Yes there is a drain underneath but I am trying to figure out why one would want to take a shower there.

I am glad I stayed here but  I think the apartment was designed more for artistic effect than for practical living.     The bathroom is a long way to go in the middle of the night, especially up a slippery ramp.  (If it were me to decide, I would ditch the bathtub for a shower and make a bedroom/bath on that entry level floor).

'Magestic"? No.  Quirky?  Yes.

Tuesday, September 11, 2012

Paris Cafe

Who wouldn't want to attend the launching of a book called "Paris Cafe"?  Passing by the venerable Shakespeare & Co. bookshop, I saw the announcement in the window and decided it would be worth the effort to attend that evening.

Normally these events are held inside the bookstore but since they anticipated a large crowd and balmy weather, it was held in front.  Bosco and I snagged a prime seat as did others of the anglophone community as the formal introductions began.

The three authors (two writers and an illustrator) took turns discussing the Paris cafe through history, its cultural, social, and political roles, and their personal 'cafe' experiences.  

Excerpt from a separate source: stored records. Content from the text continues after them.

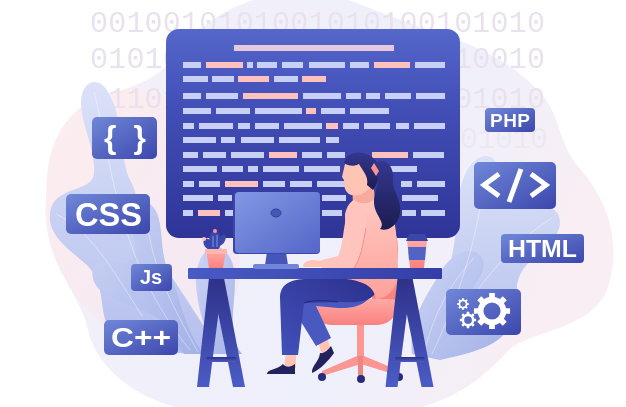
<!DOCTYPE html>
<html lang="en">
<head>
<meta charset="utf-8">
<title>Programmer at work</title>
<style>
:root{--navy:#292b7c;--ink:#22235c;--blue:#3f4dbb;--mid:#6577cf;--pale:#c9d0f5;--pink:#ffc1bd;--coral:#ff938f;--skin:#ffc4b4;--white:#fff}
html,body{margin:0;padding:0;background:var(--white);overflow:hidden}
svg{display:block;width:626px;height:407px}
.binary{font:30px "Liberation Mono",monospace;fill:#e9e2ee}
.tag text{font-family:"Liberation Sans",Inter,sans-serif;font-weight:700;fill:var(--white)}
.tag rect{fill:url(#tagFill)}
.bars{fill:none;stroke-width:6}
.lavender{stroke:var(--pale)}
.rose{stroke:var(--pink)}
.vein{fill:none;stroke:#fff;stroke-opacity:.4;stroke-width:1}
</style>
</head>
<body>
<svg viewBox="0 0 626 407" role="img" aria-label="Woman programming at a desk in front of a large code screen">
<defs>
<linearGradient id="backdrop" x1="0" y1="0" x2="1" y2="0.3"><stop offset="0" stop-color="#fbeff2"/><stop offset=".3" stop-color="#f1effa"/><stop offset=".7" stop-color="#eef0fb"/><stop offset="1" stop-color="#f8eef4"/></linearGradient>
<linearGradient id="blush" x1="0" y1="0" x2="1" y2="1"><stop offset="0" stop-color="#fdeeee"/><stop offset="1" stop-color="#f2e7f4"/></linearGradient>
<linearGradient id="screenFill" x1="0" y1="0" x2="0" y2="1"><stop offset="0" stop-color="#5567cb"/><stop offset=".35" stop-color="#4350b8"/><stop offset="1" stop-color="#2f3497"/></linearGradient>
<linearGradient id="tagFill" x1="0" y1="0" x2="1" y2="1"><stop offset="0" stop-color="#7088d8"/><stop offset="1" stop-color="#3c46ad"/></linearGradient>
<linearGradient id="monitorFill" x1="0" y1="0" x2="1" y2="1"><stop offset="0" stop-color="#8298e4"/><stop offset="1" stop-color="#5566c8"/></linearGradient>
<linearGradient id="deskFill" x1="0" y1="0" x2="1" y2="0"><stop offset="0" stop-color="#4a5ac4"/><stop offset="1" stop-color="#343ea6"/></linearGradient>
<linearGradient id="legFill" x1="0" y1="0" x2="0" y2="1"><stop offset="0" stop-color="#2e3188"/><stop offset="1" stop-color="#4b5cc6"/></linearGradient>
<linearGradient id="sweaterFill" x1="0" y1="0" x2="0" y2="1"><stop offset="0" stop-color="#ffc9c2"/><stop offset="1" stop-color="#ffa19b"/></linearGradient>
<linearGradient id="chairFill" x1="0" y1="0" x2="0" y2="1"><stop offset="0" stop-color="#ffaaa6"/><stop offset="1" stop-color="#f9817f"/></linearGradient>
<linearGradient id="trouserFill" x1="1" y1="0" x2="0" y2="1"><stop offset="0" stop-color="#2c2f8c"/><stop offset="1" stop-color="#4150b9"/></linearGradient>
<linearGradient id="hairFill" x1="0" y1="0" x2="0" y2="1"><stop offset="0" stop-color="#34378f"/><stop offset="1" stop-color="#1c1d50"/></linearGradient>
<linearGradient id="leafFill" x1="0" y1="0" x2="0" y2="1"><stop offset="0" stop-color="#dbe1f8"/><stop offset="1" stop-color="#b5c0ed"/></linearGradient>
<linearGradient id="leafDeep" x1="0" y1="0" x2="1" y2="1"><stop offset="0" stop-color="#cdd5f5"/><stop offset="1" stop-color="#a3b1e7"/></linearGradient>
<g id="gear">
<circle r="12" fill="none" stroke="#fff" stroke-width="6"/>
<g id="teeth" stroke="#fff" stroke-width="6"><path d="M0-13V-19M0 13V19M-13 0H-19M13 0H19"/><path d="M0-13V-19M0 13V19M-13 0H-19M13 0H19" transform="rotate(45)"/></g>
</g>
<g id="trestle">
<path d="M209 278H223L209 387H197Z"/>
<path d="M211 278H224L245 387H233Z"/>
<path d="M207 357H236V362H206Z"/>
</g>
</defs>

<g id="background">
<path d="M170 62C220-8 300-22 370 8C430 34 490 40 540 92C560 114 558 140 576 164C606 196 622 240 609 284C595 332 530 328 506 353C480 382 440 410 390 412H210C150 410 98 374 88 330C80 292 50 272 46 220C42 170 70 140 92 108C115 86 145 90 170 62Z" fill="url(#backdrop)"/>
<path d="M62 128C95 78 160 82 190 112L240 260C245 320 190 350 138 340C84 328 46 262 46 205C46 174 48 150 62 128Z" fill="url(#blush)"/>
<g class="binary">
<text x="90" y="32" textLength="455">0010010101001010100101010</text>
<text x="90" y="68" textLength="455">0101001010010101001010010</text>
<text x="90" y="108" textLength="455">0110101010010100101001010</text>
<text x="460" y="148" textLength="88" opacity=".6">01010</text>
</g>
</g>

<g id="foliage">
<path d="M166 268C130 244 146 206 130 180C120 160 124 118 108 92C98 74 80 82 81 104C82 128 96 150 94 174C92 192 58 186 51 208C44 234 68 248 88 266C110 290 94 320 118 338C140 354 196 354 222 354Z" fill="url(#leafFill)"/>
<path d="M204 354C184 330 180 294 168 270C158 248 166 216 150 204C134 196 126 216 134 238C140 256 130 268 114 262C94 256 86 274 98 288C116 306 148 306 164 324C172 336 178 348 184 354Z" fill="url(#leafDeep)"/>
<path d="M242 354C222 330 242 288 232 262C220 232 194 250 196 284C198 314 208 334 214 354Z" fill="url(#leafDeep)"/>
<path class="vein" d="M94 92C112 160 116 260 190 350M56 214C90 230 112 268 142 316M146 212C150 268 178 316 198 352M216 266C222 304 222 330 228 354"/>
<path d="M430 354C436 300 454 268 456 226C456 196 464 158 486 156C508 158 494 196 506 206C526 214 546 196 558 214C568 236 536 252 524 268C508 290 526 308 506 326C488 342 470 354 446 354Z" fill="url(#leafFill)"/>
<path d="M412 354C408 320 428 294 438 276C450 252 474 244 482 258C490 276 464 290 468 306C474 322 504 304 508 322C510 344 468 354 440 360Z" fill="url(#leafDeep)"/>
<path class="vein" d="M486 164C480 230 462 290 432 354M552 218C508 246 478 286 452 330M474 258C446 288 432 320 424 354"/>
</g>

<g id="code-screen">
<rect x="166" y="29" width="294" height="209" rx="13" fill="url(#screenFill)"/>
<g class="bars lavender">
<path d="M183 65H201M247 65H253M257 65H277M282 65H303M309 65H345M350 65H369M415 65H445"/>
<path d="M183 79H208M212 79H234M274 79H298"/>
<path d="M183 96H201M206 96H238M303 96H341M346 96H361M366 96H380M385 96H411M416 96H445"/>
<path d="M183 111H211M216 111H250M255 111H302M321 111H345M350 111H389"/>
<path d="M183 126H194M199 126H233M238 126H250M255 126H279M284 126H322M343 126H359M364 126H390M396 126H409M414 126H445"/>
<path d="M183 140H216M221 140H235M241 140H274M279 140H320M326 140H339"/>
<path d="M183 155H198M203 155H226M231 155H264M302 155H322M327 155H345M413 155H444"/>
<path d="M183 169H217M222 169H243M248 169H258M263 169H299M304 169H340M390 169H417"/>
<path d="M183 184H194M199 184H220M263 184H285M290 184H312M317 184H345M401 184H412M417 184H445"/>
<path d="M183 198H213M218 198H232M322 198H346M402 198H438"/>
<path d="M183 213H193M225 213H234M322 213H342M402 213H416M421 213H445"/>
</g>
<g class="bars rose">
<path d="M234 48H394" stroke="#e5c9df"/>
<path d="M206 65H243M374 65H410M238 79H269M302 79H326M243 96H298M306 111H316M326 126H338M269 155H297M372 155H408M225 184H258M198 213H220"/>
</g>
</g>

<g id="tags">
<g class="tag"><rect x="92" y="117" width="65" height="42" rx="5"/><text x="104" y="148" font-size="32" textLength="42">{ }</text></g>
<g class="tag"><rect x="66" y="194" width="84" height="40" rx="5"/><text x="75" y="226" font-size="33" textLength="67" lengthAdjust="spacingAndGlyphs">CSS</text></g>
<g class="tag"><rect x="131" y="264" width="41" height="27" rx="4"/><text x="140" y="284" font-size="20" textLength="22">Js</text></g>
<g class="tag"><rect x="104" y="320" width="74" height="35" rx="5"/><text x="111" y="347" font-size="27" textLength="60" lengthAdjust="spacingAndGlyphs">C++</text></g>
<g class="tag"><rect x="485" y="108" width="50" height="24" rx="4"/><text x="490" y="127" font-size="19" textLength="40">PHP</text></g>
<g class="tag"><rect x="474" y="162" width="82" height="47" rx="5"/><path d="M499 174L484 185L499 196M531 174L546 185L531 196M521 169L509 202" fill="none" stroke="#fff" stroke-width="5"/></g>
<g class="tag"><rect x="501" y="234" width="83" height="29" rx="4"/><text x="508" y="257" font-size="24" textLength="69" lengthAdjust="spacingAndGlyphs">HTML</text></g>
<g class="tag"><rect x="446" y="289" width="75" height="46" rx="5"/><use href="#gear" transform="translate(492 311) scale(.95)"/><use href="#gear" transform="translate(468 320) scale(.43)"/><use href="#gear" transform="translate(463 304) scale(.3)"/></g>
</g>

<g id="chair">
<path d="M380 224C394 224 399 236 398 252L396 300H372Z" fill="url(#chairFill)"/>
<path d="M316 312C314 303 320 299 330 299H391C397 299 399 304 397 310C394 320 386 325 376 325H332C322 325 317 320 316 312Z" fill="url(#chairFill)"/>
<path d="M357 325H364V356L400 371V376L361 364L322 376V371L357 356Z" fill="#fb9692"/>
<path d="M358 356H363V377H358Z" fill="#f08483"/>
<g fill="var(--navy)"><circle cx="322" cy="377" r="4"/><circle cx="361" cy="379" r="4"/><circle cx="399" cy="377" r="4"/></g>
</g>

<g id="woman">
<path d="M286 352H296V368H284ZM317 339L327 335L331 352L322 355Z" fill="var(--skin)"/>
<path d="M283 364C286 368 291 367 295 364V374H267C267 369 277 370 283 364Z" fill="var(--ink)"/>
<path d="M320 353C324 354 328 350 331 346L334 353C329 360 320 370 312 373C311 366 319 362 320 353Z" fill="var(--ink)"/>
<path d="M370 276C378 298 364 309 338 308L316 306L331 338L316 346L290 304C284 292 292 282 306 280Z" fill="#4a59c0"/>
<path d="M378 276C382 298 366 304 342 302L304 303L298 355H282L280 298C280 285 289 280 304 279L346 275Z" fill="url(#trouserFill)"/>
<path d="M304 303C312 300 324 300 338 302" fill="none" stroke="#232577" stroke-width="1"/>
<path d="M352 184L373 182L376 207C368 214 358 212 353 204Z" fill="#f8aa9c"/>
<path d="M345 164C347 159 356 156 366 160L374 179C371 191 361 197 351 195C344 192 344 185 344 180L342 177Z" fill="var(--skin)"/>
<path d="M354 200C360 205 369 204 375 199C388 203 394 214 396 232L398 270C398 290 386 299 376 299C374 290 370 282 346 279L345 214C347 206 350 202 354 200Z" fill="url(#sweaterFill)"/>
<path d="M344 163C346 152 361 149 372 157C382 164 381 180 373 190L367 185C369 176 362 170 359 164C354 167 348 166 344 163Z" fill="url(#hairFill)"/>
<path d="M374 164C384 156 394 165 393 178C391 190 402 198 400 213C398 226 387 232 380 229C387 222 373 215 374 200C375 188 381 183 376 174Z" fill="url(#hairFill)"/>
<path d="M374 163L379 171L376 176L371 168Z" fill="var(--coral)"/>
<path d="M324 261L312 260C306 261 303 263 303 267H325Z" fill="var(--skin)"/>
<path d="M353 203C363 204 369 213 366 228C363 244 361 258 354 268H322V260L338 256C345 243 342 216 353 203Z" fill="#ffc4bd"/>
<path d="M366 228C363 244 361 258 354 268" fill="none" stroke="#f58e89" stroke-width="1"/>
</g>

<g id="desk">
<g fill="url(#legFill)"><use href="#trestle"/><use href="#trestle" x="188.500"/></g>
<rect x="188" y="268" width="254" height="11" rx="1" fill="url(#deskFill)"/>
</g>

<g id="monitor">
<path d="M267 252H286L288 265H265Z" fill="#4656b8"/>
<rect x="253" y="264" width="46" height="5" rx="2" fill="#7186da"/>
<rect x="233" y="192" width="87" height="62" rx="4" fill="#3b46ac"/>
<rect x="235" y="192" width="85" height="61" rx="4" fill="url(#monitorFill)"/>
<ellipse cx="276" cy="213" rx="5" ry="4" fill="#4656b8" stroke="#34408f"/>
</g>

<g id="cactus">
<g fill="#3a48ad"><ellipse cx="215" cy="241" rx="6" ry="10"/><ellipse cx="208" cy="244" rx="4" ry="6" transform="rotate(-30 208 244)"/><ellipse cx="222" cy="240" rx="3" ry="6" transform="rotate(28 222 240)"/></g>
<circle cx="215" cy="231" r="2" fill="var(--coral)"/><circle cx="204" cy="239" r="2" fill="var(--pink)"/>
<path d="M213 236V247M217 235V247" stroke="#8093dd"/>
<path d="M206 250H226L223 268H209Z" fill="url(#chairFill)"/><rect x="205" y="249" width="22" height="5" rx="1" fill="#ffb5b0"/>
</g>

<g id="cup">
<path d="M407 240H427L424 268H410Z" fill="url(#chairFill)"/>
<path d="M408 247H426L425 260H409Z" fill="#5263c6"/>
<path d="M409 234H425L428 241H406Z" fill="#3b46a8"/>
</g>
</svg>
</body>
</html>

We learned that the oldest family-run cafe in Paris is The Select in Montparnasse,  that there used to be tens of thousands of cafes  (now about 7000), and that the serving of food in cafes is a new innovation.  The attraction of the cafes is not for the coffee (most agreed it is not very good) but for the possibility of social interaction.  And for the poor, starving artist and writers, it was a virtually free place to work: for the price of a coffee you had your table and access to light, heat, newspapers, and a toilet for as long as you wanted.  Although there were fears that the ban on smoking and the advent of Starbucks would have a deleterious effect on cafes, they have proven unfounded.    There were a few questions from the audience...

and then at the end of the presentation, many were inspired to go inside and buy a copy of the book.

I just wanted to go and sit in a cafe.

Monday, September 10, 2012

Brunch Chez Flora

When I suggested to my friend Laurence that we have Sunday brunch at the Auberge Flora in the 11th, she had visions of mimosas (champagne and orange juice), pastry, eggs benedict, bacon, and lots of coffee.   But Flora Mikula's brunch is a far cry from any of those generic experienes.

Her restaurant specializes in 'petits plats' and the brunch menu was a tour de force.

Fortified with a delicious glass of pear cider and some ham and cornichon nibbles,

We were then presented with an astonishing assortment of dishes and tastes. almost hiding Laurence across the table...

crunchy pocket



duck breast and chickpeas

homemade crackers and bread

tapenade, rabbit pate, goat cheese spread

mussels and fried sardines

We had to pace ourselves since there was still roast chicken and potatoes and these wonderful desserts to come (everything melon, strawberry, thyme-infused panna cotta, and a rich vanilla and chocolate pot au creme.)

It was nearly 3 hours before we departed, sated and with the knowledge that brunch does not have to be ordinary.